Opioid addiction is a serious problem that affects the health, social and economic welfare of all involved. It is estimated that over 2 million Americans suffer from opioid misuse.
Dr Eckburg is authorized to prescribe specifically approved Schedule III, IV or V opioid drugs for the maintenance and detoxification treatment of opioid addiction in accordance with the Drug Addiction Treatment Act of 2000.
$195 first visit, $100 subsequent visits.
Call to make an appointment: 815-316-8700.
Opiate addiction, or addiction to pain pills, which includes drugs such as heroin, OxyContin, Vicodin, Norco, morphine, Fentanyl, codeine, methadone, oxycodone and even buprenorphine, is a serious problem affecting the health, social and economic welfare of millions of Americans. All of these addicting drugs have the preliminary ingredient of opium. Opium comes from the seedpods of the opium poppy.

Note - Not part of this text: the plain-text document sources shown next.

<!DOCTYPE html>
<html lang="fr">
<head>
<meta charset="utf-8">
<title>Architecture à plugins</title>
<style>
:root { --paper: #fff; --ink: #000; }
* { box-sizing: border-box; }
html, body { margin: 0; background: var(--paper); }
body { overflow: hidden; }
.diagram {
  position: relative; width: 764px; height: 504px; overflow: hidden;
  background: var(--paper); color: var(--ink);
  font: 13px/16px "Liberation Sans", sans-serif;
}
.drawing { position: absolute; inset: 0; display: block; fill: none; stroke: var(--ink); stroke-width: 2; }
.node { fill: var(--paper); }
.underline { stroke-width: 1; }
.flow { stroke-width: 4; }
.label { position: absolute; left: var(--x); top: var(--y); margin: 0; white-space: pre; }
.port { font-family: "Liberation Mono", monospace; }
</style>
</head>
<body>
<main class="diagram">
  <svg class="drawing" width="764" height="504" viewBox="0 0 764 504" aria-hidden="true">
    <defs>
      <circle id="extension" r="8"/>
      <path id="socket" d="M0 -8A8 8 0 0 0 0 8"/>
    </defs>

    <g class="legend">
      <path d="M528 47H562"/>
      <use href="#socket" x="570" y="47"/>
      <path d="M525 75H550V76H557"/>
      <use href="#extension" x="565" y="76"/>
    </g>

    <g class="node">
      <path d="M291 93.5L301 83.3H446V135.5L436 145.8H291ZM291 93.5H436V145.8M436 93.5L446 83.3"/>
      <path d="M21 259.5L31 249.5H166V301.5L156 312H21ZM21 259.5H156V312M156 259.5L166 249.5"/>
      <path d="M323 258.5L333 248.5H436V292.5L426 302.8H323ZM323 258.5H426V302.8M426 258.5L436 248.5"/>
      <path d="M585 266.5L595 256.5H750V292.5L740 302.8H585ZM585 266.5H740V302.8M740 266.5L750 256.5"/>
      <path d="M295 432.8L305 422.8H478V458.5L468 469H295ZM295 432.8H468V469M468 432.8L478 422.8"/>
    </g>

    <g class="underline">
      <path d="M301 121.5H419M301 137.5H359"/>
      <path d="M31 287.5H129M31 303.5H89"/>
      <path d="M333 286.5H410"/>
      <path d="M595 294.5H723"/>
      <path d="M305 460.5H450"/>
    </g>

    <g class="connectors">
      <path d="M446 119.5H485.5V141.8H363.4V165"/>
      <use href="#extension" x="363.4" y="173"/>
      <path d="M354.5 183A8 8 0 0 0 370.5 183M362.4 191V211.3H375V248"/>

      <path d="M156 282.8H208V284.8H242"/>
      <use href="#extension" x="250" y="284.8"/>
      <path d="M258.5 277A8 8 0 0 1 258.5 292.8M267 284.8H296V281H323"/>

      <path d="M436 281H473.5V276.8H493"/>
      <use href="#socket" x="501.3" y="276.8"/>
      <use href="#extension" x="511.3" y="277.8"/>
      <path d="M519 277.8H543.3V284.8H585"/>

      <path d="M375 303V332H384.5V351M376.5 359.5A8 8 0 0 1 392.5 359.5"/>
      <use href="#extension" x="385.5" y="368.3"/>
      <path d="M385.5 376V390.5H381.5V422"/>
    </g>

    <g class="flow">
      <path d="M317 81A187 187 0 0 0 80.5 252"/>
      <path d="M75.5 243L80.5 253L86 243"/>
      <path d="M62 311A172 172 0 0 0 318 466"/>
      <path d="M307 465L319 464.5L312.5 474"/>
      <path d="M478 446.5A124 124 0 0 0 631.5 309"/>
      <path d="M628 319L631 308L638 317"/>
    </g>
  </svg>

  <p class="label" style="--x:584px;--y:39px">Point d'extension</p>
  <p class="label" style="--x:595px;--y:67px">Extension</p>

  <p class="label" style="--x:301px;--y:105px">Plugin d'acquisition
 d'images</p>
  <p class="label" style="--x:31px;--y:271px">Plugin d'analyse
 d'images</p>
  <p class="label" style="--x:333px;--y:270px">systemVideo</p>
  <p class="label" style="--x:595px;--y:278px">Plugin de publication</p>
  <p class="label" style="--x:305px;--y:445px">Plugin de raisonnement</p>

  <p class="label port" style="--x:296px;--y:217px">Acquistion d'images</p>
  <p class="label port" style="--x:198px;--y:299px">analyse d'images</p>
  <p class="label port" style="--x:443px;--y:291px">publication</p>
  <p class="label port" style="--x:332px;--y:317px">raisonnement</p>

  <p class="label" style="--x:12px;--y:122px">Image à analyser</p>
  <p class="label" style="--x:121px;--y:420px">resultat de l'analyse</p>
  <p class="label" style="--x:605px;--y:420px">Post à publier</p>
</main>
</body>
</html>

Endorphins are hormones released by the body in response to pain, but can also be triggered by various activities, including exercise, sex, and even eating certain foods. Endorphins relieve pain and induce feelings of pleasure or euphoria. When prescription opioid painkillers are abused, these drugs provide up to 100 times the normal level of endorphins that our body would normally produce. This negatively affects the cells in our brains and nerves. By flooding our system with endorphins, we become accustomed to a pleasurable sensation that we cannot produce on our own. Our body's own production of endorphins stops after prolonged exposure to large (and unnatural) levels of endorphins. This contributes to a vicious cycle, because an opioid user has no endorphins unless they use again. Users only feel happy when using the drug. In addition, users develop a tolerance to a certain dose of drug, meaning higher and higher doses of opiate are needed to achieve the same effect. After a while, most users don't even feel the positive effects of the endorphins, they use just to feel “normal” and to avoid the negative effects of withdrawal.
For most people, the only way to get ‘back to normal’ is by undergoing rehab for opiate addiction. One of the main reasons people need help stopping opioid addiction is because of the unpleasant effects of opioid withdrawal symptoms, aka dope sickness. These symptoms include physical pain, stress, depression, restlessness, even suicidal thoughts. In good programs for opioid addiction, its more than just being given medication to help with withdrawal symptoms. Good programs incorporate addiction counseling, group therapy and mentorship. While it is possible to recover from opioid addiction on your own, most people recover with the help of an opioid treatment program. Medication (buprenorphine) is not the treatment. Buprenorphine is used as a tool in the patient's recovery process. The ultimate goal is for the patient to live a happy and healthy drug free lifestyle. Here at Dr Eckburg's office, we offer a non-judgemental environment of caring, compassion and trust that is built on honesty, integrity and high ethical standards.
Dr Eckburg is board certified in Addiction Medicine and is authorized to prescribe specifically approved Schedule III, IV or V opioid drugs for the maintenance and detoxification treatment of opioid addiction in accordance with the Drug Addiction Treatment Act of 2000. He will conduct a thorough history and physical examination to ensure you are appropriate for an outpatient opioid treatment program. The process of transitioning to burprenorphine from opioids is discussed in great detail, and support is offered thru-out the process. Once stabilized, regular visits to the physician office are usually monthly, but may be more often depending on the need. We work with several addiction counseling centers and can refer you to the one of your choice. Addiction counseling help patients solve interpersonal conflicts, and deal with stress ,anxiety and other emotional concerns that relate to chemical dependency. Group therapy, whether community, private or church based, helps focus on strategies for maintaining sobriety, avoiding relapse, and developing a supportive environment for recovery.
Treatment, with or without assistance from medication, continues until the patient has mastered the basics of self-care and ongoing recovery.
The goal is to return the user to a healthy, active life, free from dependency on opioids.